For HPV vaccines to be effective, they should be given prior to exposure to HPV. There is no reason to wait until a teen is having sex to offer HPV vaccination to them. Preteens should receive all three doses of the HPV vaccine series long before they begin any type of sexual activity and are exposed to HPV. Also HPV vaccine produces a higher immune response in preteens than it does in older teens and young women.

Who should not get the HPV vaccine?

The vaccine is not recommended for anyone who:

  • Has ever had a life-threatening allergic reaction to any component of HPV vaccine, or to a previous dose of HPV vaccine. Tell your doctor if the person getting vaccinated has any severe allergies, including an allergy to yeast.
  • Is moderately or severely ill. People who are mildly ill when a dose of HPV vaccine is planned can still be vaccinated.
  • Is currently pregnant or planning pregnancy during the course of treatment

What are the side effects of the HPV vaccine?

Mild-to-moderate problems:

  • Soreness, redness, or swelling where the shot was given
  • Fever and itching at the injection site

Severe problems (rare) may include serious allergic reactions, with symptoms including:

Over-the-counter pain relievers such as acetaminophen or ibuprofen can help ease pain and reduce fever.

The HPV vaccine is available at:

Healthcare Clinic for patients aged 11-26.
Walgreens Pharmacy. Ages vary by state.


If you believe you have a medical emergency, please call 911.

Call the Centers for Disease Control and Prevention (CDC) at 800-232-4636 or visit www.cdc.gov/vaccines for more vaccine information.


Centers for Disease Control and Prevention. Epidemiology and Prevention of Vaccine-Preventable Diseases. Hamborsky J, Kroger A, Wolfe S, eds. 13th ed. Washington D.C. Public Health Foundation, 2015.

Vaccine Information Statement: HPV (Human Papillomavirus) Vaccine-Gardasil® Centers for Disease Control and Prevention (CDC). May 17, 2013. https://www.cdc.gov/vaccines/hcp/vis/vis-statements/hpv-gardasil.html. Accessed June 2015.

Vaccine Information Statement: HPV (Human Papillomavirus) Vaccine-Gardasil®-9 Centers for Disease Control and Prevention (CDC). April 15, 2015. https://www.cdc.gov/vaccines/hcp/vis/vis-statements/hpv-gardasil-9.html. Accessed June 2015.

Vaccine Information Statement: HPV (Human Papillomavirus) Vaccine-Cervarix® Centers for Disease Control and Prevention (CDC). May 3, 2011. https://www.cdc.gov/vaccines/hcp/vis/vis-statements/hpv-cervarix.html. Accessed June 2015.

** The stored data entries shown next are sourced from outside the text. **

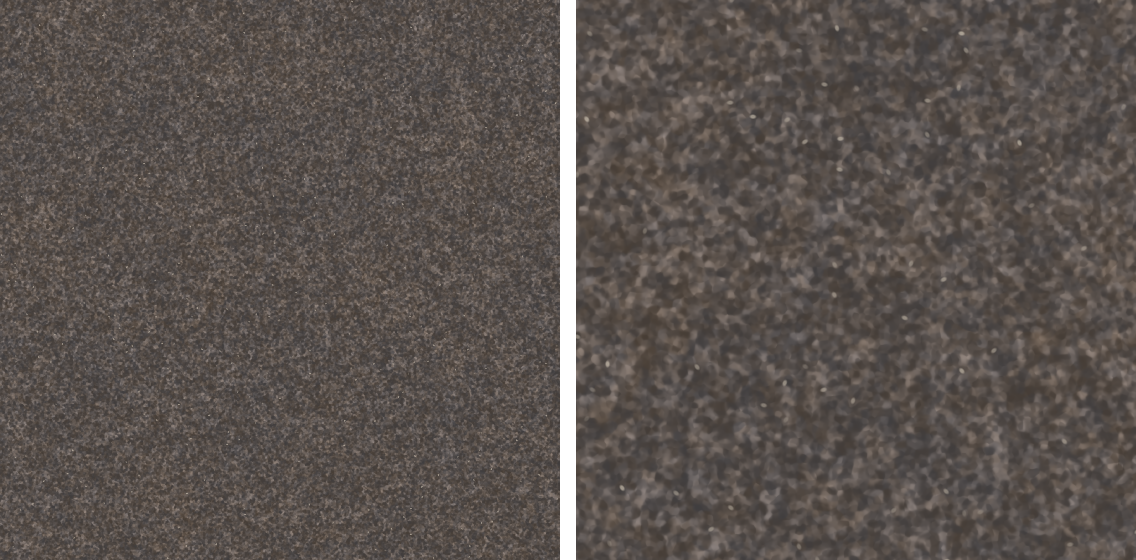
Left, the full canvas; right, a detail of the centre.
Give the GLSL for this texture, as a WebGL 1 fragment shader.

```glsl
precision highp float;
// Dark brown-grey gritty ground: fine packed grains, faint clumps, rare glints and pebbles.
uniform vec2 u_resolution;

const vec3 EARTH = vec3(1.0, 0.912, 0.863);
const vec3 WARM_SHIFT = vec3(0.016, 0.0, -0.020);
const vec3 GLINT = vec3(0.74, 0.70, 0.64);

vec3 hash3(vec2 cell, float seed) {
  vec3 p = fract(vec3(cell.xyx) * vec3(0.1031, 0.1030, 0.0973) + seed * 0.137);
  p += dot(p, p.yxz + 33.33);
  return fract((p.xxy + p.yzz) * p.zyx);
}

vec2 rotate(vec2 v, float angle) {
  float c = cos(angle), s = sin(angle);
  return vec2(c * v.x - s * v.y, s * v.x + c * v.y);
}

// Soft cellular noise of elongated grains: x is tone, y is warmth, both 0 to 1.
vec2 grains(vec2 uv, float count, float seed) {
  vec2 p = uv * count;
  vec2 home = floor(p);
  vec2 total = vec2(0.0);
  float weightSum = 0.0;
  for (int j = -1; j <= 1; j++) {
    for (int i = -1; i <= 1; i++) {
      vec2 cell = home + vec2(float(i), float(j));
      vec3 place = hash3(cell, seed);
      vec3 look = hash3(cell, seed + 5.0);
      vec2 d = p - cell - 0.1 - 0.8 * place.xy;
      d = rotate(d, place.z * 3.14159) * vec2(0.8, 1.25);
      float weight = exp(-5.0 * dot(d, d));
      total += weight * look.xy;
      weightSum += weight;
    }
  }
  return total / weightSum;
}

// Rare bright flecks, one candidate per cell.
float glints(vec2 uv, float count, float chance, float seed) {
  vec2 p = uv * count;
  vec2 cell = floor(p);
  vec3 place = hash3(cell, seed);
  vec3 look = hash3(cell, seed + 3.0);
  vec2 d = rotate(fract(p) - 0.25 - 0.5 * place.xy, look.x * 3.14159);
  float spot = 1.0 - smoothstep(0.06, 0.20, length(d * vec2(0.8, 1.2)));
  return spot * step(place.z, chance) * mix(0.3, 1.0, look.y);
}

// Sparse half-buried pebbles: x is lit relief, y is coverage.
vec2 pebbles(vec2 uv, float count, float chance, float seed) {
  vec2 p = uv * count;
  vec2 cell = floor(p);
  vec3 place = hash3(cell, seed);
  float radius = mix(0.12, 0.28, hash3(cell, seed + 2.0).x);
  vec2 d = (fract(p) - 0.35 - 0.3 * place.xy) / radius;
  float present = step(place.z, chance);
  float body = 1.0 - smoothstep(0.5, 1.1, length(d));
  float shadow = 1.0 - smoothstep(0.4, 1.2, length(d - vec2(0.35, -0.45)));
  return present * vec2(body - 0.9 * shadow * (1.0 - body), body);
}

// Slow uneven staining from layered sines, about -1 to 1.
float stains(vec2 uv) {
  float sum = 0.0;
  float amplitude = 0.5;
  vec2 p = uv * 7.0;
  for (int i = 0; i < 4; i++) {
    p = rotate(p, 1.1) * 1.8 + 2.3;
    sum += amplitude * sin(p.x + 1.3 * sin(p.y * 0.7)) * cos(p.y);
    amplitude *= 0.65;
  }
  return sum;
}

// Skewed brightness curve: a dark floor with a long bright tail.
float brightness(float level) {
  level = max(level, -2.3);
  return 0.337 + 0.056 * level + 0.0105 * level * level;
}

void main() {
  vec2 uv = gl_FragCoord.xy / u_resolution.y;

  vec2 coarse = grains(uv, 215.0, 1.0) - 0.5;
  vec2 fine = grains(uv, 325.0, 2.0) - 0.5;
  vec2 clump = grains(uv, 68.0, 3.0) - 0.5;
  float stain = stains(uv);
  vec2 pebble = pebbles(uv, 27.0, 0.07, 4.0);

  float level = 5.4 * (0.6 * coarse.x + 0.4 * fine.x);
  level += 0.9 * clump.x + 0.18 * stain;
  level = level * (1.0 - 0.3 * pebble.y) + 0.75 * pebble.x;

  float warmth = 1.2 * coarse.y + 0.8 * clump.y + 0.35 * stain + 0.5 * pebble.y;
  vec3 color = brightness(level) * EARTH + warmth * WARM_SHIFT;
  color = mix(color, GLINT, 0.8 * glints(uv, 95.0, 0.045, 6.0));

  gl_FragColor = vec4(color, 1.0);
}
```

GARDASIL® [Human Papillomavirus Quadrivalent (Types 6, 11, 16, 18) Vaccine, Recombinant] Suspension for intramuscular injection. US Prescribing Information. Merck & Co., Inc. Whitehouse Station, NJ. April 2015.

GARDASIL® [Human Papillomavirus 9-valent Vaccine, Recombinant] Suspension for Intramuscular injection. US Prescribing Information. Merck & Co., Inc. Whitehouse Station, NJ. February 2015.

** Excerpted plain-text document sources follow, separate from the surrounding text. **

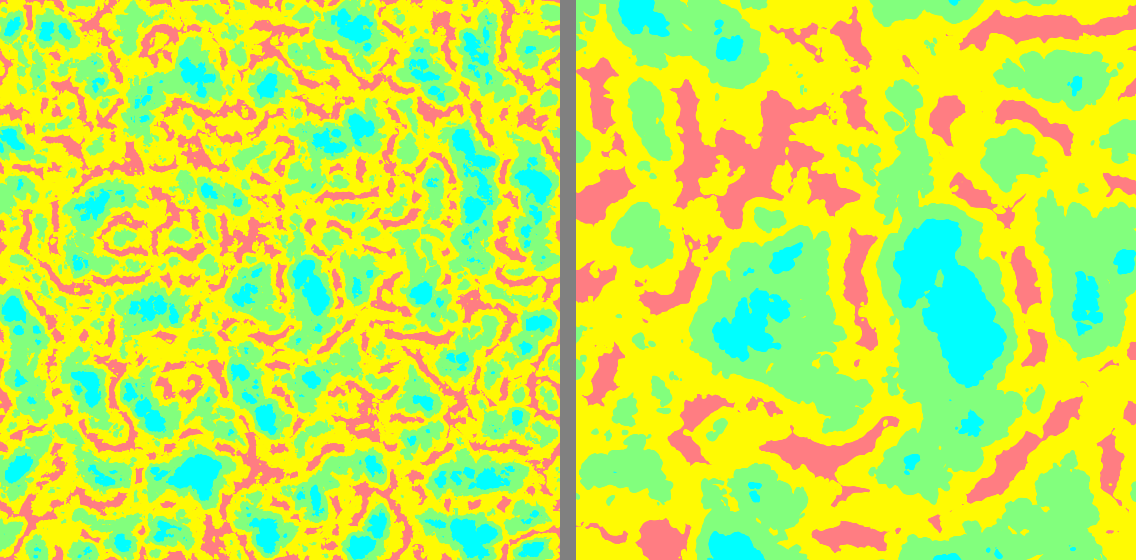
Left: the whole. Right: its middle third, enlarged.
Give the GLSL for this texture, as a Shadertoy shader.

```glsl
#define CELLS 10.0
#define OCTAVES 5
#define VEIN_LEVEL 0.186
#define MOSS_LEVEL 0.372
#define POOL_LEVEL 0.562
#define EDGE_WIDTH 0.35
#define VEIN_COLOR vec3(1.00, 0.49, 0.51)
#define FIELD_COLOR vec3(1.00, 0.98, 0.01)
#define MOSS_COLOR vec3(0.51, 1.00, 0.49)
#define POOL_COLOR vec3(0.00, 1.00, 1.00)

// Unit gradient at a lattice corner, from an integer hash
vec2 cornerGradient(ivec2 corner) {
    const uint MULTIPLIER = 1664525u;
    uvec2 h = uvec2(corner) * MULTIPLIER + 1013904223u;
    for (int i = 0; i < 2; i++) {
        h.x += h.y * MULTIPLIER;
        h.y += h.x * MULTIPLIER;
        h ^= h >> 16u;
    }
    float angle = 6.28319 * float(h.x & 65535u) / 65536.0;
    return vec2(cos(angle), sin(angle));
}

float gradientNoise(vec2 p, ivec2 seed) {
    vec2 f = fract(p);
    ivec2 cell = ivec2(floor(p)) + seed;
    vec2 blend = f * f * f * (f * (f * 6.0 - 15.0) + 10.0);
    float a = dot(cornerGradient(cell), f);
    float b = dot(cornerGradient(cell + ivec2(1, 0)), f - vec2(1.0, 0.0));
    float c = dot(cornerGradient(cell + ivec2(0, 1)), f - vec2(0.0, 1.0));
    float d = dot(cornerGradient(cell + ivec2(1, 1)), f - vec2(1.0));
    return mix(mix(a, b, blend.x), mix(c, d, blend.x), blend.y);
}

// Folded octaves: the creases at zero form the veins
float turbulence(vec2 p) {
    float sum = 0.0;
    float amplitude = 1.0;
    for (int i = 0; i < OCTAVES; i++) {
        sum += amplitude * abs(gradientNoise(p, ivec2(613, 977) * (i + 1)));
        p *= 2.0;
        amplitude *= 0.5;
    }
    return sum;
}

float band(float value, float level, float width) {
    return smoothstep(level - width, level + width, value);
}

void mainImage(out vec4 fragColor, in vec2 fragCoord) {
    vec2 uv = fragCoord / iResolution.y;
    float height = turbulence(uv * CELLS);
    float width = EDGE_WIDTH * fwidth(height) + 1e-5;

    // Flat colour bands from the creases up to the peaks
    vec3 color = mix(VEIN_COLOR, FIELD_COLOR, band(height, VEIN_LEVEL, width));
    color = mix(color, MOSS_COLOR, band(height, MOSS_LEVEL, width));
    color = mix(color, POOL_COLOR, band(height, POOL_LEVEL, width));
    fragColor = vec4(color, 1.0);
}
```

CERVARIX® [Human papillomavirus Bivalent (Types 6 and 18) Vaccine, Recombinant] Suspension for Intramuscular injection. US Prescribing Information. GlaxoSmithKline Biologicals. Research Triangle Park, NC.

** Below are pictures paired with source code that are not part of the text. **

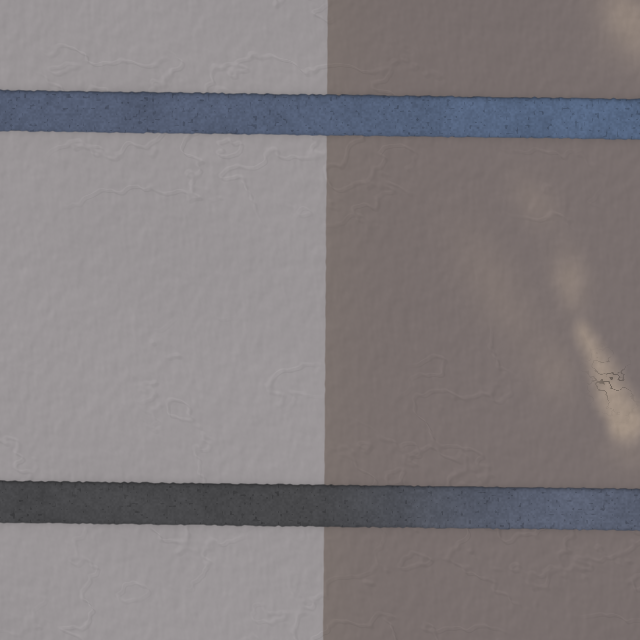
A WebGL 1 fragment shader for this texture:

```glsl
precision highp float;

uniform vec2 u_resolution;

const vec3 LIGHT_WALL = vec3(0.600, 0.582, 0.588);
const vec3 DARK_WALL = vec3(0.468, 0.430, 0.424);
const vec3 SLATE_BLUE = vec3(0.325, 0.360, 0.440);
const vec3 BRIGHT_BLUE = vec3(0.335, 0.400, 0.505);
const vec3 CHARCOAL = vec3(0.280, 0.280, 0.288);
const vec3 DUSK_BLUE = vec3(0.350, 0.375, 0.440);
const vec3 SUNLIGHT = vec3(0.180, 0.155, 0.105);
const vec2 SEAM = vec2(0.505, 0.0072);        // x at the bottom, lean
const vec2 UPPER_EDGES = vec2(0.7955, 0.859); // bottom and top at x = 0
const vec2 LOWER_EDGES = vec2(0.1835, 0.2487);
const float UPPER_SLOPE = -0.0135;
const float LOWER_SLOPE = -0.0125;
const float RELIEF = 0.075;
const float BAND_GRAIN = 0.11;

float hash(vec2 p) {
  vec3 q = fract(p.xyx * 0.1031);
  q += dot(q, q.yzx + 33.33);
  return fract((q.x + q.y) * q.z);
}

float noise(vec2 p) {
  vec2 i = floor(p);
  vec2 f = fract(p);
  f = f * f * (3.0 - 2.0 * f);
  return mix(mix(hash(i), hash(i + vec2(1.0, 0.0)), f.x),
             mix(hash(i + vec2(0.0, 1.0)), hash(i + 1.0), f.x), f.y);
}

float fbm(vec2 p) {
  float sum = 0.0;
  float gain = 0.5;
  for (int i = 0; i < 4; i++) {
    sum += gain * noise(p);
    p = mat2(0.8, 0.6, -0.6, 0.8) * p * 2.03 + 17.0;
    gain *= 0.5;
  }
  return sum;
}

// Trowelled plaster: fine bumps, upright grain and sparse ridges
float plasterHeight(vec2 p) {
  float bumps = fbm(p * vec2(75.0, 60.0));
  float grain = noise(p * vec2(190.0, 55.0));
  float ridge = 1.0 - abs(2.0 * fbm(p * vec2(11.0, 15.0) + 4.0) - 1.0);
  float sparse = smoothstep(0.45, 0.75, noise(p * 7.0 + 31.0));
  return bumps + 0.16 * grain + 0.5 * sparse * smoothstep(0.95, 1.0, ridge);
}

float glow(vec2 p, vec2 center, vec2 radius, float angle) {
  vec2 d = p - center;
  float c = cos(angle);
  float s = sin(angle);
  d = vec2(c * d.x + s * d.y, c * d.y - s * d.x) / radius;
  return exp(-dot(d, d));
}

// Distance to a line whose thickness grows from a to b
float taperedStreak(vec2 p, vec2 a, vec2 b, float ra, float rb) {
  vec2 ab = b - a;
  float t = clamp(dot(p - a, ab) / dot(ab, ab), 0.0, 1.0);
  return length(p - a - ab * t) - mix(ra, rb, t);
}

float sunPatches(vec2 p) {
  vec2 q = p + 0.012 * (vec2(noise(p * 30.0), noise(p * 30.0 + 9.0)) - 0.5);
  float d = taperedStreak(q, vec2(0.912, 0.480), vec2(0.978, 0.345), 0.008, 0.029);
  float sun = 0.85 * (1.0 - smoothstep(-0.020, 0.020, d));
  sun += 0.42 * glow(q, vec2(0.893, 0.558), vec2(0.026, 0.050), 0.15);
  sun += 0.55 * glow(q, vec2(0.985, 0.965), vec2(0.045, 0.065), 0.5);
  sun += 0.20 * glow(q, vec2(0.835, 0.685), vec2(0.028, 0.045), 0.6);
  sun += 0.18 * glow(q, vec2(0.775, 0.545), vec2(0.040, 0.110), 0.55);
  sun += 0.18 * glow(q, vec2(0.870, 0.415), vec2(0.030, 0.045), 0.3);
  sun += 0.22 * glow(q, vec2(0.985, 0.300), vec2(0.035, 0.035), 0.0);
  return sun;
}

vec3 paintBand(vec3 wall, vec3 paint, vec2 p, vec2 edges, float slope, float aa) {
  float rough = 0.0022 * (noise(p * vec2(170.0, 40.0)) - 0.5);
  float y = p.y - slope * p.x + rough;
  float above = y - edges.y;
  float below = edges.x - y;
  float dist = max(above, below);
  float grain = noise(p * 330.0) + 0.6 * noise(p * 150.0) - 0.8;
  float pits = smoothstep(0.78, 0.95, noise(p * 230.0 + 50.0));
  paint *= 1.0 + BAND_GRAIN * grain - 0.15 * pits + 0.16 * (fbm(p * 18.0) - 0.47);
  // Dark groove along the top, thin shadow along the bottom
  paint *= 1.0 - 0.42 * exp(-abs(above) / 0.0025) - 0.18 * exp(-abs(below) / 0.002);
  wall *= 1.0 - 0.09 * exp(-max(dist, 0.0) / 0.005);
  return mix(wall, paint, 1.0 - smoothstep(-aa, aa, dist));
}

void main() {
  vec2 p = gl_FragCoord.xy / u_resolution;
  float aa = 1.0 / min(u_resolution.x, u_resolution.y);

  // Two painted halves
  float side = p.x - SEAM.x - SEAM.y * p.y + 0.0012 * (noise(p * 110.0) - 0.5);
  float darkSide = smoothstep(-aa, aa, side);
  vec3 wall = mix(LIGHT_WALL, DARK_WALL, darkSide);
  wall += darkSide * vec3(0.012, 0.012, 0.002) * exp(-max(side, 0.0) / 0.06);
  wall *= 1.0 + 0.035 * (fbm(p * 5.0) - 0.47);

  // Sunlight and raking relief
  float sun = sunPatches(p);
  wall += SUNLIGHT * sun * darkSide;
  vec2 toLight = vec2(-0.0022, 0.0026);
  float relief = plasterHeight(p + toLight) - plasterHeight(p - toLight);
  wall *= 1.0 - RELIEF * relief * (1.0 + 0.8 * sun);

  // Hairline cracks in the sunlit plaster
  float crack = abs(fbm(p * vec2(32.0, 40.0) + 8.0) - 0.48);
  float crackArea = glow(p, vec2(0.956, 0.402), vec2(0.025, 0.035), 0.4);
  wall *= 1.0 - 0.32 * crackArea * (1.0 - smoothstep(0.006, 0.026, crack));

  // Horizontal bands
  vec3 upperPaint = mix(SLATE_BLUE, BRIGHT_BLUE, smoothstep(0.2, 1.0, p.x));
  vec3 lowerPaint = mix(CHARCOAL, DUSK_BLUE, smoothstep(0.45, 0.88, p.x));
  vec3 color = paintBand(wall, upperPaint, p, UPPER_EDGES, UPPER_SLOPE, aa);
  color = paintBand(color, lowerPaint, p, LOWER_EDGES, LOWER_SLOPE, aa);

  gl_FragColor = vec4(color, 1.0);
}
```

This publication should be used for general educational purposes only and is not intended to be a substitute for professional medical advice. Although it is intended to be accurate, neither Walgreen Co., its subsidiaries or affiliates, nor any other party assumes liability for loss or damage due to reliance on this publication.

*Vaccines subject to availability. State-, age- and health-related restrictions may apply.